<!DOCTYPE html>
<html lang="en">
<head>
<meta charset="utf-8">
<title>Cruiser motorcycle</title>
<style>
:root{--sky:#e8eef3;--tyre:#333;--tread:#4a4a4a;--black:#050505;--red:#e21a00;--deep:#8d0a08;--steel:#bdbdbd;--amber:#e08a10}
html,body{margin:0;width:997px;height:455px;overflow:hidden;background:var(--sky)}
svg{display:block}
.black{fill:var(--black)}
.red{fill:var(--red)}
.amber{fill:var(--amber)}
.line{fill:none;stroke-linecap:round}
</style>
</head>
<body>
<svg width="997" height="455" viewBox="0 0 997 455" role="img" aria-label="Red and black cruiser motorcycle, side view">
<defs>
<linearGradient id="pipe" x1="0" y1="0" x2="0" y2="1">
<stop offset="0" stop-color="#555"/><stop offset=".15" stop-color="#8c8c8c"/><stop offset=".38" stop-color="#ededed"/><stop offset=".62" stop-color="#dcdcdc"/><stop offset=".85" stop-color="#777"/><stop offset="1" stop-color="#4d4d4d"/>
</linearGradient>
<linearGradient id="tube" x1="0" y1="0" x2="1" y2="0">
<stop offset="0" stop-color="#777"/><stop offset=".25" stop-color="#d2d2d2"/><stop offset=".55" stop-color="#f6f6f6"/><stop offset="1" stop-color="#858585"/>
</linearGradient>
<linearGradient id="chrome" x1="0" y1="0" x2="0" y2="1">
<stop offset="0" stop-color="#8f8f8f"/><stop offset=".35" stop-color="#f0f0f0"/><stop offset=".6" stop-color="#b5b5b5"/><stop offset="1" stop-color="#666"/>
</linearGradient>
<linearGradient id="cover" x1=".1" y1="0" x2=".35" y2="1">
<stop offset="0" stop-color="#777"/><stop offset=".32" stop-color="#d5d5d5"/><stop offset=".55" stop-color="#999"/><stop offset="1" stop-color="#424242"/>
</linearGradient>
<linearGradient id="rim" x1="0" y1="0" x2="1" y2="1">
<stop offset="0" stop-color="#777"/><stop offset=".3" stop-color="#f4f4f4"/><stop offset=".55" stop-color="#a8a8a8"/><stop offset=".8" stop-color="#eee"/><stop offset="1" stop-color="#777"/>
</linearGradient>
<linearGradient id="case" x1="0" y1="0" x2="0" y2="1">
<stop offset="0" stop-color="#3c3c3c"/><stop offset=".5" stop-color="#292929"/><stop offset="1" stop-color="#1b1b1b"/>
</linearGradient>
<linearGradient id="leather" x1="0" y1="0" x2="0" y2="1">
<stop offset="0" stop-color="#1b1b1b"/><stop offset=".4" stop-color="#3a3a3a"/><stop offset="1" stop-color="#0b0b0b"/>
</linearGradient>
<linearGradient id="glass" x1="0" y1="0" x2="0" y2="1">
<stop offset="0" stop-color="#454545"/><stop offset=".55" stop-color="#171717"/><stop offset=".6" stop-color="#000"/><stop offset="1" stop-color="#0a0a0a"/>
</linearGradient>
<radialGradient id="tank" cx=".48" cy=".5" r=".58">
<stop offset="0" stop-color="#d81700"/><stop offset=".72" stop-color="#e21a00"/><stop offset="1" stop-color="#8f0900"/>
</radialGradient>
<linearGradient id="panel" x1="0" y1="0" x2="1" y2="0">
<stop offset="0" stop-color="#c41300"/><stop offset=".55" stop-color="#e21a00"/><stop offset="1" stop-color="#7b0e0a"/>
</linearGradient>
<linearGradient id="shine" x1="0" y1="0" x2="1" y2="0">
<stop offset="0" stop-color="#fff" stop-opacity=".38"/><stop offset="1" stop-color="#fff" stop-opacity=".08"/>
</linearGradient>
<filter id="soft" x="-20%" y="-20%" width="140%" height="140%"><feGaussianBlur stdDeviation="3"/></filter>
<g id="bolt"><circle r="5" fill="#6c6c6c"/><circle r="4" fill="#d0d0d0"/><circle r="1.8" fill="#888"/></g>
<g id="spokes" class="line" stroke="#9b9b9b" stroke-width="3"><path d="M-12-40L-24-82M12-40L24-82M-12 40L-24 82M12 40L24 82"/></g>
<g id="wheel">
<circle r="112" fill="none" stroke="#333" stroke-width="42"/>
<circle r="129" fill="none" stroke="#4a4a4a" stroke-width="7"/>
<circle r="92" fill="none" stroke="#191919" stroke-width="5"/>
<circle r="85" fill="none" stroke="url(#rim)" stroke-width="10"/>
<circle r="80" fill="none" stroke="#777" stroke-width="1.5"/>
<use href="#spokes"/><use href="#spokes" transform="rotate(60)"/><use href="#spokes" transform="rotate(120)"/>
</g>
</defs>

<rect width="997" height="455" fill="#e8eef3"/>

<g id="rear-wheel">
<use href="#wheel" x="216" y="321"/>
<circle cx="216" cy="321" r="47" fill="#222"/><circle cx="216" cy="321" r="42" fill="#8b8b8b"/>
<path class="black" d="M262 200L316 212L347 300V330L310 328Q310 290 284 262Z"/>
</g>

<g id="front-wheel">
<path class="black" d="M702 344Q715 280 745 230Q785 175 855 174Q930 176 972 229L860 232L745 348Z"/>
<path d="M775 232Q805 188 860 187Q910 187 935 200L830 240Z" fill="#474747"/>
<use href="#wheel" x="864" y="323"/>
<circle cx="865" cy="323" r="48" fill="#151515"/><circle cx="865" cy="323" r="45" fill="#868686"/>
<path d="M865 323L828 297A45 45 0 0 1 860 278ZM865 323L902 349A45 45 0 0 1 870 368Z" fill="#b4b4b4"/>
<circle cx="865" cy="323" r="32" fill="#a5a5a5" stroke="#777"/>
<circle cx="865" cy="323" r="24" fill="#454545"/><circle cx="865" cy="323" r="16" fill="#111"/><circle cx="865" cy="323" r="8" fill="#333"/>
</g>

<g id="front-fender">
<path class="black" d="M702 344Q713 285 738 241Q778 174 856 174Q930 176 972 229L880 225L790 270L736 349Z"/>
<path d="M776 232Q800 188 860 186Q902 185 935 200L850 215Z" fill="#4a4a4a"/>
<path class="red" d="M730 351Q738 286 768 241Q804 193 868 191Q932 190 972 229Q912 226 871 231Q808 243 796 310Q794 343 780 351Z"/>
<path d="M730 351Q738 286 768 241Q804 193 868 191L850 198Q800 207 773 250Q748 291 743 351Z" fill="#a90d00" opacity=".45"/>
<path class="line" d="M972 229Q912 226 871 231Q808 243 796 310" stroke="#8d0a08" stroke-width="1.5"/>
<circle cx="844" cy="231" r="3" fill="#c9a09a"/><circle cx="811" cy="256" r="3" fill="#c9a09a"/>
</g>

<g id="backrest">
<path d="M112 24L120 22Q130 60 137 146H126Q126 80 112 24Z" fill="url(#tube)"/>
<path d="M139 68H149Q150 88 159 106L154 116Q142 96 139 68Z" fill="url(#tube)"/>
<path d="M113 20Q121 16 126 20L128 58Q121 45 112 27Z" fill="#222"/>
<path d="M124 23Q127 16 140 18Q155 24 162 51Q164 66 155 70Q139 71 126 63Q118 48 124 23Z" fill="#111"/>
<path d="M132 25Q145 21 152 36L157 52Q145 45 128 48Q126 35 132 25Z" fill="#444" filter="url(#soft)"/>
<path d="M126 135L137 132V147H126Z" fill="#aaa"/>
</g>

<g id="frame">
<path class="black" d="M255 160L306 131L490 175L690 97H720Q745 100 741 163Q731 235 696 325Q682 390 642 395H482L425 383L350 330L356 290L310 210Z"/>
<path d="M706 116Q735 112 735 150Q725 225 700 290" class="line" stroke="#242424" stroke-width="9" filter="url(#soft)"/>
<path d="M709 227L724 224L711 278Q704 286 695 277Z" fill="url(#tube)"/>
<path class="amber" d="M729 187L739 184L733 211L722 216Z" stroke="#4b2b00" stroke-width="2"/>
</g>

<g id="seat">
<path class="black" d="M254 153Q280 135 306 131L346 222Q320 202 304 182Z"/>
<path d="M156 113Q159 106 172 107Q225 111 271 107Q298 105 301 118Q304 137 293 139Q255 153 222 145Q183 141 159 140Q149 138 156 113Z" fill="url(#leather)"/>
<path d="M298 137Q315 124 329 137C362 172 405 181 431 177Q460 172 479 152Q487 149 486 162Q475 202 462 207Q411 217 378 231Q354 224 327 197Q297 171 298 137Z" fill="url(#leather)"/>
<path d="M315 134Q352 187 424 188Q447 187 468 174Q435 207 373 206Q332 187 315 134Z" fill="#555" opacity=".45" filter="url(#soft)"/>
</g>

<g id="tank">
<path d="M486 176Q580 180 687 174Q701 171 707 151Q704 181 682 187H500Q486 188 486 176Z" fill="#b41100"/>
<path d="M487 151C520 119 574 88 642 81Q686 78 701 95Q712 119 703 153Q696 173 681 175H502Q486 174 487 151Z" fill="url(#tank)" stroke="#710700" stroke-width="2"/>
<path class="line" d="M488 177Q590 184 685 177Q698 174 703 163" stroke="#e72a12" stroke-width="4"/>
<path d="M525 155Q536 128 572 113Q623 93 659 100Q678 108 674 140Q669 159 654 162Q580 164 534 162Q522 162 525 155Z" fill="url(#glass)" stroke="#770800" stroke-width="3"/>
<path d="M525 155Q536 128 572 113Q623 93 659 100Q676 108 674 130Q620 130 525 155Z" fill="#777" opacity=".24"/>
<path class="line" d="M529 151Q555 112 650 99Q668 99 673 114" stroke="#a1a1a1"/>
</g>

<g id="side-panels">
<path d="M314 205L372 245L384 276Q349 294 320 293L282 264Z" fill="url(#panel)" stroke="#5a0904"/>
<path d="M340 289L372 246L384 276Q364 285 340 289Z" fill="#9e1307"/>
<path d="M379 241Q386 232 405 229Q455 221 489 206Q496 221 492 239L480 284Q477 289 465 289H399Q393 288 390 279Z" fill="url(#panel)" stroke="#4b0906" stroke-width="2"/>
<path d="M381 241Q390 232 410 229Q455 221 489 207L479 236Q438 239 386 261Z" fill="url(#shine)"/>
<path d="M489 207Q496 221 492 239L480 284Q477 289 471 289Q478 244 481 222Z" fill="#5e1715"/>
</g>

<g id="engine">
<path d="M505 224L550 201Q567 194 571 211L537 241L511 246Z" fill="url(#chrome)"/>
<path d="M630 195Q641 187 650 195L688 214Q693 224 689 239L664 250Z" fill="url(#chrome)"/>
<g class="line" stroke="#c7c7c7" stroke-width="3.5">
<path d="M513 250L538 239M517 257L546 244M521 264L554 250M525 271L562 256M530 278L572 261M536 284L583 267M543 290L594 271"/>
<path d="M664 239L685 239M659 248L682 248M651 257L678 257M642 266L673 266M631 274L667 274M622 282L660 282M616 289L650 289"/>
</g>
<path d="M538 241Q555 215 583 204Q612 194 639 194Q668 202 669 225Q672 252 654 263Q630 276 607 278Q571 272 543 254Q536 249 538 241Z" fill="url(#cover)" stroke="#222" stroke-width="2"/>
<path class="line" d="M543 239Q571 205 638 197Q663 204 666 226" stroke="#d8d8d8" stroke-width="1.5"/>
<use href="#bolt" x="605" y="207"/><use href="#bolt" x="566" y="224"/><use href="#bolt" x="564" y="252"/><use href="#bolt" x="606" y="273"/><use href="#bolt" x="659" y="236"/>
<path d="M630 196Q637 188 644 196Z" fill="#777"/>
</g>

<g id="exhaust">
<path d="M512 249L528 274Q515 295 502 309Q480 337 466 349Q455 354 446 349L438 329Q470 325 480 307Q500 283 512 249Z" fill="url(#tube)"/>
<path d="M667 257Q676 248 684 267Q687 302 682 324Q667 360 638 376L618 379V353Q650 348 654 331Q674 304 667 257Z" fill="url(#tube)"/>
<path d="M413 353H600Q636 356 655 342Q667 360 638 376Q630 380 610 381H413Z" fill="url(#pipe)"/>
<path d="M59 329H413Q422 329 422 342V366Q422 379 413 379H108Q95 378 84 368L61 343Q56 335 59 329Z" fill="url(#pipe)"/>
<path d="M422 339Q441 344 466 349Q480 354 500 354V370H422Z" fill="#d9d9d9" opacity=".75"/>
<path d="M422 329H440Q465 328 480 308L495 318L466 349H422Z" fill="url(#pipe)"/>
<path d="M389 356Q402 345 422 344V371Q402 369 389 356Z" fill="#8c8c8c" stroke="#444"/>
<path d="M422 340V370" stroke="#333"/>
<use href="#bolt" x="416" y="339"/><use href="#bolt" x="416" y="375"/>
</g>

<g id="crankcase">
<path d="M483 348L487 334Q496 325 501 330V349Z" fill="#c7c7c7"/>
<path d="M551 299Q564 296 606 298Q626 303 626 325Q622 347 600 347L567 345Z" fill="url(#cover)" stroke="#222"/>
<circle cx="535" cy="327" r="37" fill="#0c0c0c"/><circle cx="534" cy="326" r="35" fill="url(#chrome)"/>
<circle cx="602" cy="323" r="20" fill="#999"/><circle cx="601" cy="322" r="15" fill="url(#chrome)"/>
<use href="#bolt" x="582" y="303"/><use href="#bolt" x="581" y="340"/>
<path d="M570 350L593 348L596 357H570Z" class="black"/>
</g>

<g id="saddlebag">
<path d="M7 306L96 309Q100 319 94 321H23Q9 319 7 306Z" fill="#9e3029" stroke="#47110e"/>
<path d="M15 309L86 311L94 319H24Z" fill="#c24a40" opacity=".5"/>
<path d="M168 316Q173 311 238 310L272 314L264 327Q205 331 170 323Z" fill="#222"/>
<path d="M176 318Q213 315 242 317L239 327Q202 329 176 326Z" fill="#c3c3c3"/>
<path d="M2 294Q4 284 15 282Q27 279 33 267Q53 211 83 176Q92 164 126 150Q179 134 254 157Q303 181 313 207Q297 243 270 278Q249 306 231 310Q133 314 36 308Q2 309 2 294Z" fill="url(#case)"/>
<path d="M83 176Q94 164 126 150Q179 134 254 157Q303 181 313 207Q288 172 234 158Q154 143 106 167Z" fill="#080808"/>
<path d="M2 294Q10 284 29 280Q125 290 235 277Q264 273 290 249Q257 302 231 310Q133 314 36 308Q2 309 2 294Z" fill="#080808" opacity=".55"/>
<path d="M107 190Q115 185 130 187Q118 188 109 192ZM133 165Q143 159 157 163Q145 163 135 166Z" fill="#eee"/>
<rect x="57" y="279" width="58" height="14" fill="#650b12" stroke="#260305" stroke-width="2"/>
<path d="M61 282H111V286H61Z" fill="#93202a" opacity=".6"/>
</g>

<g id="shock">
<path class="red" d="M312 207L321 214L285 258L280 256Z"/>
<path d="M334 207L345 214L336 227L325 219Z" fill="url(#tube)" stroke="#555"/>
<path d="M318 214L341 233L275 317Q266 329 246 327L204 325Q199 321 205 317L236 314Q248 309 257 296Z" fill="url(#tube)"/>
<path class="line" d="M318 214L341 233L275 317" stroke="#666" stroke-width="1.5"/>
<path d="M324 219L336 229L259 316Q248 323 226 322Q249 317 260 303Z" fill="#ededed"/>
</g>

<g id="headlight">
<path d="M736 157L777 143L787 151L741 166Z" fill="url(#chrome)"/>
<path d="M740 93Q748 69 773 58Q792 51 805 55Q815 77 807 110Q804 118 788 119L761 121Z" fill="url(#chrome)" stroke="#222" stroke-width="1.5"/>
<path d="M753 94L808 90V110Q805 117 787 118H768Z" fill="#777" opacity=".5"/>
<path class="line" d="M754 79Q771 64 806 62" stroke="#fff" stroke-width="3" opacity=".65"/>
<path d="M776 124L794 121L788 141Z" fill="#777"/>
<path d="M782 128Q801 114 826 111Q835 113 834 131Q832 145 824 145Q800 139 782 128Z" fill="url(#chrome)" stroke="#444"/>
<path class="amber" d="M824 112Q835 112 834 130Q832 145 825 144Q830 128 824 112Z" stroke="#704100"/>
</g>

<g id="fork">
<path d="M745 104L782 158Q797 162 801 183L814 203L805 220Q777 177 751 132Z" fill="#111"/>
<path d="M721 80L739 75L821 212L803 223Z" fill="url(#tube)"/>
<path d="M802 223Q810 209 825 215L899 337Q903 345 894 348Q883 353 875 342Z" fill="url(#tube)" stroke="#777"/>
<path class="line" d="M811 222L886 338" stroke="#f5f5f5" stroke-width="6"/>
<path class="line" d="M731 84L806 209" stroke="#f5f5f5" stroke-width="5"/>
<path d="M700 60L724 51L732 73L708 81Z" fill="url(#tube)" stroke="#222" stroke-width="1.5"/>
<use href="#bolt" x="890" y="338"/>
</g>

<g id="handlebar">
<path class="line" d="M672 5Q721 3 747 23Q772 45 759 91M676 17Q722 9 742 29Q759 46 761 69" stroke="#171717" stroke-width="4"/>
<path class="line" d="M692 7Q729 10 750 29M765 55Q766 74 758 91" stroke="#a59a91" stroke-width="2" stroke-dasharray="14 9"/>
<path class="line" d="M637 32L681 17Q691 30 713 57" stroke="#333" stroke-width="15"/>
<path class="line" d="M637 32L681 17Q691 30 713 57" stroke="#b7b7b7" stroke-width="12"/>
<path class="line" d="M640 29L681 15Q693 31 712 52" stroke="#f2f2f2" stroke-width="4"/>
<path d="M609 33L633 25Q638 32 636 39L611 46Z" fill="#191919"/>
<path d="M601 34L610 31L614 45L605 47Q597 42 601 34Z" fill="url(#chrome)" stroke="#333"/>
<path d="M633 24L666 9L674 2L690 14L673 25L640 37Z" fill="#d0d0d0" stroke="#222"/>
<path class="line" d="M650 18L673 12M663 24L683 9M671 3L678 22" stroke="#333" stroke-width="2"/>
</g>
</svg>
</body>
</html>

What you are asked to do. Across the data above, count every line with "wheel" in it and write only the total.

Reply to the exercise. 5